»»

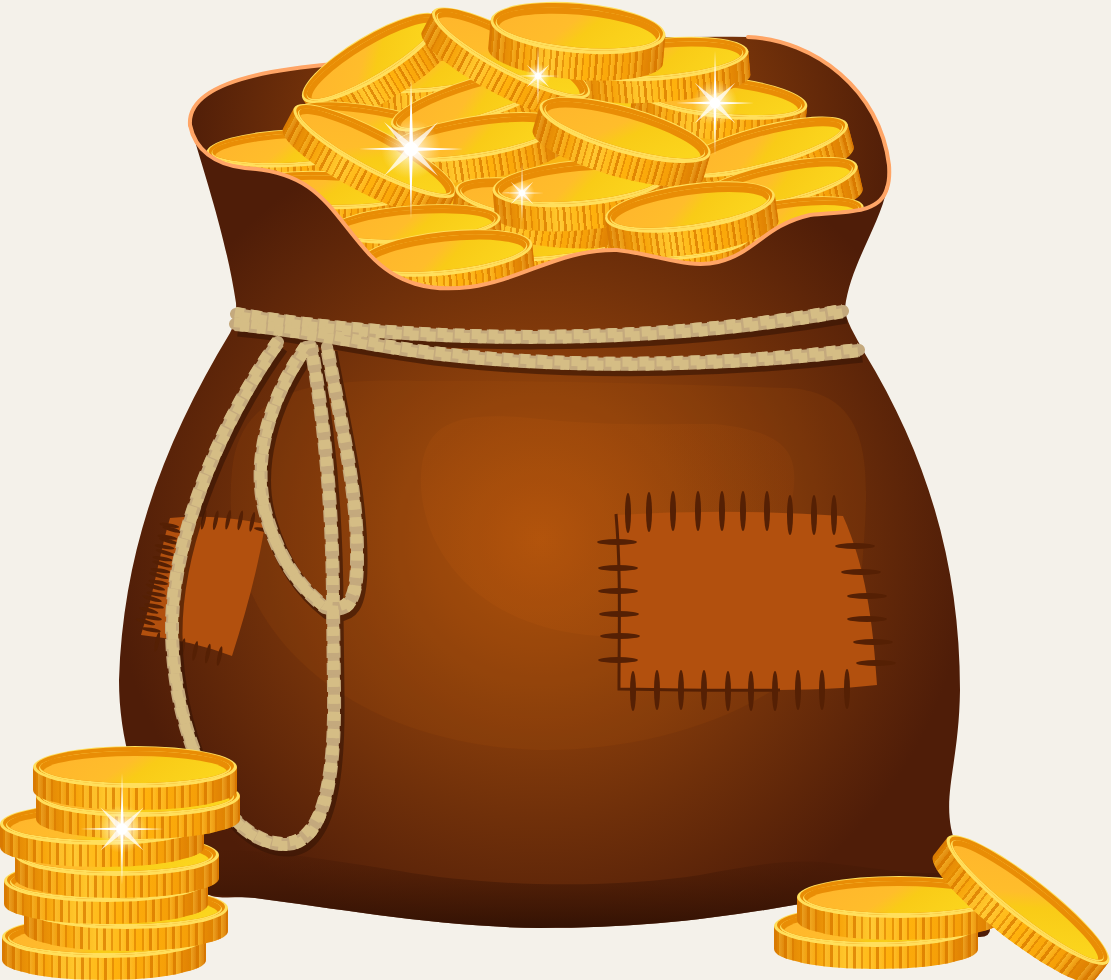
<!DOCTYPE html>
<html lang="en">
<head>
<meta charset="utf-8">
<title>Sack of gold coins</title>
<style>
:root{--paper:#f4f1ea;--trim:#ffa566;--patch:#b2500e;--thread:#552004;--rope:#c4a97d;--rope-light:#d5bd85;--rope-shadow:#3a1606;--rim:#ffdf5c;--groove:#e98d05}
html,body{margin:0;width:1111px;height:980px;overflow:hidden;background:var(--paper)}
svg{display:block}
.rim{fill:var(--rim)}
.groove{fill:var(--groove)}
.trim{fill:none;stroke:var(--trim);stroke-width:4;stroke-linecap:round}
.patch{fill:var(--patch)}
.thread{fill:var(--thread)}
.seam{fill:none;stroke:var(--thread);stroke-width:3}
.rope{fill:none;stroke-linecap:butt;stroke-linejoin:round}
.rope-shadow{stroke:var(--rope-shadow);stroke-width:15;opacity:.65}
.rope-core{stroke:var(--rope);stroke-width:12;stroke-linecap:round}
.rope-twist{stroke:var(--rope-light);stroke-width:10;stroke-dasharray:9 8}
.rope-twist-b{stroke-dashoffset:-4}
.rope-strand{stroke:var(--rope);stroke-width:14;stroke-dasharray:12 5;stroke-dashoffset:3}
</style>
</head>
<body>
<svg width="1111" height="980" viewBox="0 0 1111 980" role="img" aria-label="Brown patched sack full of gold coins">
<defs>
<radialGradient id="leather" gradientUnits="userSpaceOnUse" cx="540" cy="540" r="430">
<stop offset="0" stop-color="#ad500c"/><stop offset=".3" stop-color="#92430b"/><stop offset=".65" stop-color="#70300a"/><stop offset="1" stop-color="#4f1d08"/>
</radialGradient>
<radialGradient id="lining" gradientUnits="userSpaceOnUse" cx="540" cy="150" r="360">
<stop offset="0" stop-color="#98460c"/><stop offset=".6" stop-color="#77340a"/><stop offset="1" stop-color="#4f1d08"/>
</radialGradient>
<radialGradient id="sheen" gradientUnits="userSpaceOnUse" cx="540" cy="540" r="260">
<stop offset="0" stop-color="#c05c0e" stop-opacity=".55"/><stop offset="1" stop-color="#a84d0c" stop-opacity=".35"/>
</radialGradient>
<linearGradient id="base-shade" x1="0" y1="0" x2="0" y2="1">
<stop offset="0" stop-color="#4a1b06" stop-opacity=".3"/><stop offset="1" stop-color="#2c0f03" stop-opacity=".85"/>
</linearGradient>
<linearGradient id="face" x1="0" y1="0" x2="1" y2=".25">
<stop offset="0" stop-color="#ffb52c"/><stop offset=".48" stop-color="#ffbd2b"/><stop offset=".62" stop-color="#f9cb17"/><stop offset="1" stop-color="#fbd51d"/>
</linearGradient>
<linearGradient id="edge" gradientUnits="userSpaceOnUse" x1="-100" y1="0" x2="100" y2="0">
<stop offset="0" stop-color="#d97a02"/><stop offset=".2" stop-color="#f7a40a"/><stop offset=".35" stop-color="#ffc72c"/><stop offset=".55" stop-color="#ffb20d"/><stop offset=".8" stop-color="#f6a008"/><stop offset="1" stop-color="#d57201"/>
</linearGradient>
<linearGradient id="ridges" gradientUnits="userSpaceOnUse" x1="0" y1="0" x2="23" y2="0" spreadMethod="repeat">
<stop offset="0" stop-color="#d97a00" stop-opacity=".75"/><stop offset=".14" stop-color="#d97a00" stop-opacity=".75"/><stop offset=".14" stop-color="#ffc93c" stop-opacity=".5"/><stop offset=".36" stop-color="#ffc93c" stop-opacity=".2"/><stop offset=".36" stop-color="#d97a00" stop-opacity=".6"/><stop offset=".44" stop-color="#d97a00" stop-opacity=".6"/><stop offset=".44" stop-color="#ffb000" stop-opacity="0"/><stop offset=".7" stop-color="#ffb000" stop-opacity="0"/><stop offset=".7" stop-color="#e08600" stop-opacity=".7"/><stop offset=".8" stop-color="#e08600" stop-opacity=".7"/><stop offset=".8" stop-color="#ffcf4a" stop-opacity=".4"/><stop offset="1" stop-color="#ffcf4a" stop-opacity=".1"/>
</linearGradient>
<radialGradient id="glow"><stop offset="0" stop-color="#fff"/><stop offset=".25" stop-color="#fff" stop-opacity=".7"/><stop offset="1" stop-color="#fff3b0" stop-opacity="0"/></radialGradient>
<clipPath id="face-clip"><ellipse rx="95" ry="16"/></clipPath>
<path id="coin-side" d="M-102 0V23A102 20 0 0 0 102 23V0Z"/>
<g id="coin">
<use href="#coin-side" fill="url(#edge)"/>
<use href="#coin-side" fill="url(#ridges)"/>
<ellipse class="rim" rx="102" ry="21"/>
<ellipse class="groove" cy="-1" rx="99" ry="19"/>
<ellipse class="rim" cy="1" rx="96" ry="17"/>
<ellipse class="groove" rx="95" ry="16"/>
<ellipse cy="5" rx="92" ry="16" fill="url(#face)" clip-path="url(#face-clip)"/>
</g>
<g id="sparkle" fill="#fff">
<circle r="30" fill="url(#glow)"/>
<path d="M0-70L2-5 0 70-2 5ZM-52 0L-5-2 52 0 5 2Z"/>
<path d="M-27-27L3-3 27 27-3 3ZM27-27L3 3-27 27-3-3Z" opacity=".75"/>
<circle r="7"/>
</g>
<ellipse id="stitch-v" class="thread" rx="3" ry="20"/>
<ellipse id="stitch-h" class="thread" rx="20" ry="3"/>
<ellipse id="stitch-s" class="thread" rx="2" ry="10"/>
<path id="sack-shape" d="M190 125C195 150 215 165 245 168C320 172 330 212 370 255C397 284 430 292 470 287C525 279 560 249 617 250C660 255 688 269 718 262C755 253 765 225 810 215C845 211 880 215 887 188C880 225 850 265 845 308C845 320 855 335 864 352C930 460 960 570 960 690C959 760 944 790 951 828C958 860 970 890 990 925Q992 938 978 937C930 915 880 890 800 904C715 919 640 928 540 928C440 927 340 909 255 898C230 895 205 905 195 880C150 830 119 760 119 680C123 550 165 440 230 333Q237 320 236 303C228 250 213 200 190 125Z"/>
<g id="rope-lines">
<path d="M236 314C420 345 650 345 843 311"/>
<path d="M235 324C320 332 380 348 450 355C590 370 740 364 859 350"/>
<path d="M278 342C225 415 171 535 172 630C173 740 225 846 286 844C329 842 335 760 334 690L333 607C333 520 326 430 311 346"/>
<path d="M306 347C268 400 250 465 267 518C279 558 300 588 325 607C349 614 357 600 357 560C358 490 340 420 327 347"/>
</g>
</defs>

<g id="opening">
<path fill="url(#lining)" d="M190 125C187 85 260 70 335 64C450 48 600 35 748 37C815 40 880 90 889 165C892 195 880 210 850 212L700 270H420L240 170Q195 160 190 125Z"/>
<path class="trim" d="M190 125C187 85 260 70 335 64M748 37C815 40 880 90 889 165Q890 180 887 188"/>
</g>

<g id="coin-heap">
<path fill="#f9b414" d="M320 120L440 65 690 85 800 140 770 215 640 250 420 250 330 180Z"/>
<use href="#coin" transform="translate(430 72) rotate(-5) scale(.85 .95)"/>
<use href="#coin" transform="translate(371 58) rotate(-31) scale(.78 1.05)"/>
<use href="#coin" transform="translate(610 95) rotate(12) scale(.85 .9)"/>
<use href="#coin" transform="translate(720 97) rotate(6) scale(.86 1)"/>
<use href="#coin" transform="translate(375 125) rotate(10) scale(.8 .9)"/>
<use href="#coin" transform="translate(476 99) rotate(-17) scale(.87 1)"/>
<use href="#coin" transform="translate(475 137) rotate(-9) scale(.87 1)"/>
<use href="#coin" transform="translate(292 148) rotate(-3) scale(.84 .9)"/>
<use href="#coin" transform="translate(763 147) rotate(-15) scale(.86 1)"/>
<use href="#coin" transform="translate(774 185) rotate(-13) scale(.84 1)"/>
<use href="#coin" transform="translate(785 218) rotate(-8) scale(.78 .9)"/>
<use href="#coin" transform="translate(661 59) rotate(-5) scale(.86 1)"/>
<use href="#coin" transform="translate(511 53) rotate(28) scale(.87 1)"/>
<use href="#coin" transform="translate(578 28) rotate(5) scale(.86 1.2)"/>
<use href="#coin" transform="translate(325 190) rotate(2) scale(.84 .9)"/>
<use href="#coin" transform="translate(375 151) rotate(28) scale(.9 1)"/>
<use href="#coin" transform="translate(540 242) rotate(-4) scale(.85 .9)"/>
<use href="#coin" transform="translate(676 243) rotate(-4) scale(.72 .8)"/>
<use href="#coin" transform="translate(540 202) rotate(9) scale(.84 1)"/>
<use href="#coin" transform="translate(580 183) rotate(-5) scale(.86 1.1)"/>
<use href="#coin" transform="translate(625 130) rotate(16) scale(.87 1.1)"/>
<use href="#coin" transform="translate(415 224) rotate(-4) scale(.84 .9)"/>
<use href="#coin" transform="translate(690 207) rotate(-8) scale(.84 1.1)"/>
<use href="#coin" transform="translate(446 253) rotate(-6) scale(.85 1.05)"/>
</g>

<g id="sack">
<use href="#sack-shape" fill="url(#leather)"/>
<path fill="#b4560d" opacity=".13" d="M232 470C240 390 310 378 420 381C560 380 680 385 790 388C880 395 868 480 862 570C840 690 680 752 540 750C360 745 215 640 232 470Z"/>
<path fill="url(#sheen)" opacity=".45" d="M421 475C424 420 460 412 530 418C600 426 650 424 715 424C790 432 800 455 792 500C770 600 700 637 600 636C480 630 418 550 421 475Z"/>
<path fill="url(#base-shade)" d="M205 850C260 848 330 860 400 871C490 887 610 889 700 875C750 866 790 858 830 863C880 868 930 880 960 868L985 930C930 915 880 890 800 904C715 919 640 928 540 928C440 927 340 909 255 898L200 894Z"/>
<path class="trim" d="M190 125C195 150 215 165 245 168C320 172 330 212 370 255C397 284 430 292 470 287C525 279 560 249 617 250C660 255 688 269 718 262C755 253 765 225 810 215C845 211 880 215 887 188"/>
</g>

<g id="large-patch">
<path class="patch" d="M616 515Q730 508 843 516C865 565 873 620 877 685C800 694 700 688 619 689C620 630 620 570 616 515Z"/>
<path class="seam" d="M616 514C621 570 619 630 619 689C670 690 720 691 780 690"/>
<use href="#stitch-v" x="628" y="513"/><use href="#stitch-v" x="649" y="512"/><use href="#stitch-v" x="673" y="511"/><use href="#stitch-v" x="698" y="511"/><use href="#stitch-v" x="722" y="511"/><use href="#stitch-v" x="743" y="511"/><use href="#stitch-v" x="767" y="511"/><use href="#stitch-v" x="790" y="515"/><use href="#stitch-v" x="814" y="515"/><use href="#stitch-v" x="834" y="515"/>
<use href="#stitch-v" x="633" y="691"/><use href="#stitch-v" x="657" y="690"/><use href="#stitch-v" x="681" y="690"/><use href="#stitch-v" x="704" y="690"/><use href="#stitch-v" x="728" y="691"/><use href="#stitch-v" x="751" y="691"/><use href="#stitch-v" x="775" y="691"/><use href="#stitch-v" x="798" y="690"/><use href="#stitch-v" x="822" y="690"/><use href="#stitch-v" x="847" y="689"/>
<use href="#stitch-h" x="617" y="542"/><use href="#stitch-h" x="618" y="568"/><use href="#stitch-h" x="618" y="591"/><use href="#stitch-h" x="619" y="614"/><use href="#stitch-h" x="620" y="636"/><use href="#stitch-h" x="618" y="660"/>
<use href="#stitch-h" x="855" y="546"/><use href="#stitch-h" x="861" y="572"/><use href="#stitch-h" x="867" y="596"/><use href="#stitch-h" x="867" y="619"/><use href="#stitch-h" x="873" y="642"/><use href="#stitch-h" x="876" y="663"/>
</g>

<g id="small-patch">
<path class="patch" d="M170 518Q215 514 265 524C258 570 245 615 232 656Q190 640 141 635C153 597 159 555 170 518Z"/>
<g transform="rotate(12 203 585)">
<use href="#stitch-s" x="190" y="521"/><use href="#stitch-s" x="202" y="519"/><use href="#stitch-s" x="214" y="516"/><use href="#stitch-s" x="226" y="514"/><use href="#stitch-s" x="238" y="513"/>
<use href="#stitch-s" x="170" y="650"/><use href="#stitch-s" x="183" y="650"/><use href="#stitch-s" x="196" y="651"/><use href="#stitch-s" x="209" y="651"/><use href="#stitch-s" x="222" y="651"/><use href="#stitch-s" x="234" y="651"/>
</g>
<g id="patch-sides" transform="rotate(100)">
<use href="#stitch-s" x="510" y="-257"/><use href="#stitch-s" x="522" y="-257"/><use href="#stitch-s" x="534" y="-257"/><use href="#stitch-s" x="546" y="-257"/><use href="#stitch-s" x="558" y="-257"/><use href="#stitch-s" x="570" y="-257"/><use href="#stitch-s" x="582" y="-257"/><use href="#stitch-s" x="594" y="-258"/>
<use href="#stitch-s" x="488" y="-258"/><use href="#stitch-s" x="500" y="-258"/><use href="#stitch-s" x="476" y="-352"/>
</g>
<g transform="rotate(106 160 575)">
<use href="#stitch-s" x="113" y="576"/><use href="#stitch-s" x="125" y="576"/><use href="#stitch-s" x="137" y="576"/><use href="#stitch-s" x="149" y="576"/><use href="#stitch-s" x="161" y="576"/><use href="#stitch-s" x="173" y="576"/><use href="#stitch-s" x="185" y="576"/><use href="#stitch-s" x="197" y="576"/><use href="#stitch-s" x="209" y="576"/>
</g>
</g>

<g id="rope">
<use href="#rope-lines" class="rope rope-shadow" x="3" y="5" clip-path="url(#sack-clip)"/>
<use href="#rope-lines" class="rope rope-core"/>
<use href="#rope-lines" class="rope rope-strand"/>
<use href="#rope-lines" class="rope rope-twist" x="-1" y="-2"/>
<use href="#rope-lines" class="rope rope-twist rope-twist-b" x="1" y="2"/>
</g>
<clipPath id="sack-clip"><use href="#sack-shape" x="-3" y="-5"/></clipPath>

<g id="left-stack">
<use href="#coin" x="104" y="937"/>
<use href="#coin" x="126" y="908"/>
<use href="#coin" x="106" y="881"/>
<use href="#coin" x="117" y="855"/>
<use href="#coin" x="102" y="824"/>
<use href="#coin" x="138" y="796"/>
<use href="#coin" x="135" y="767"/>
</g>

<g id="right-stack">
<use href="#coin" x="876" y="926"/>
<use href="#coin" x="899" y="897"/>
<use href="#coin" transform="translate(1028 900) rotate(38)"/>
</g>

<g id="sparkles">
<use href="#sparkle" transform="translate(411 149)"/>
<use href="#sparkle" transform="translate(715 103) scale(.75)"/>
<use href="#sparkle" transform="translate(538 76) scale(.42)"/>
<use href="#sparkle" transform="translate(522 193) scale(.42)"/>
<use href="#sparkle" transform="translate(122 829) scale(.8)"/>
</g>
</svg>
</body>
</html>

««

▶ _Exercise requirements_
Please go over the data above and copy each line with "gold" in it.

▶ _Response_
<title>Sack of gold coins</title>
<svg width="1111" height="980" viewBox="0 0 1111 980" role="img" aria-label="Brown patched sack full of gold coins">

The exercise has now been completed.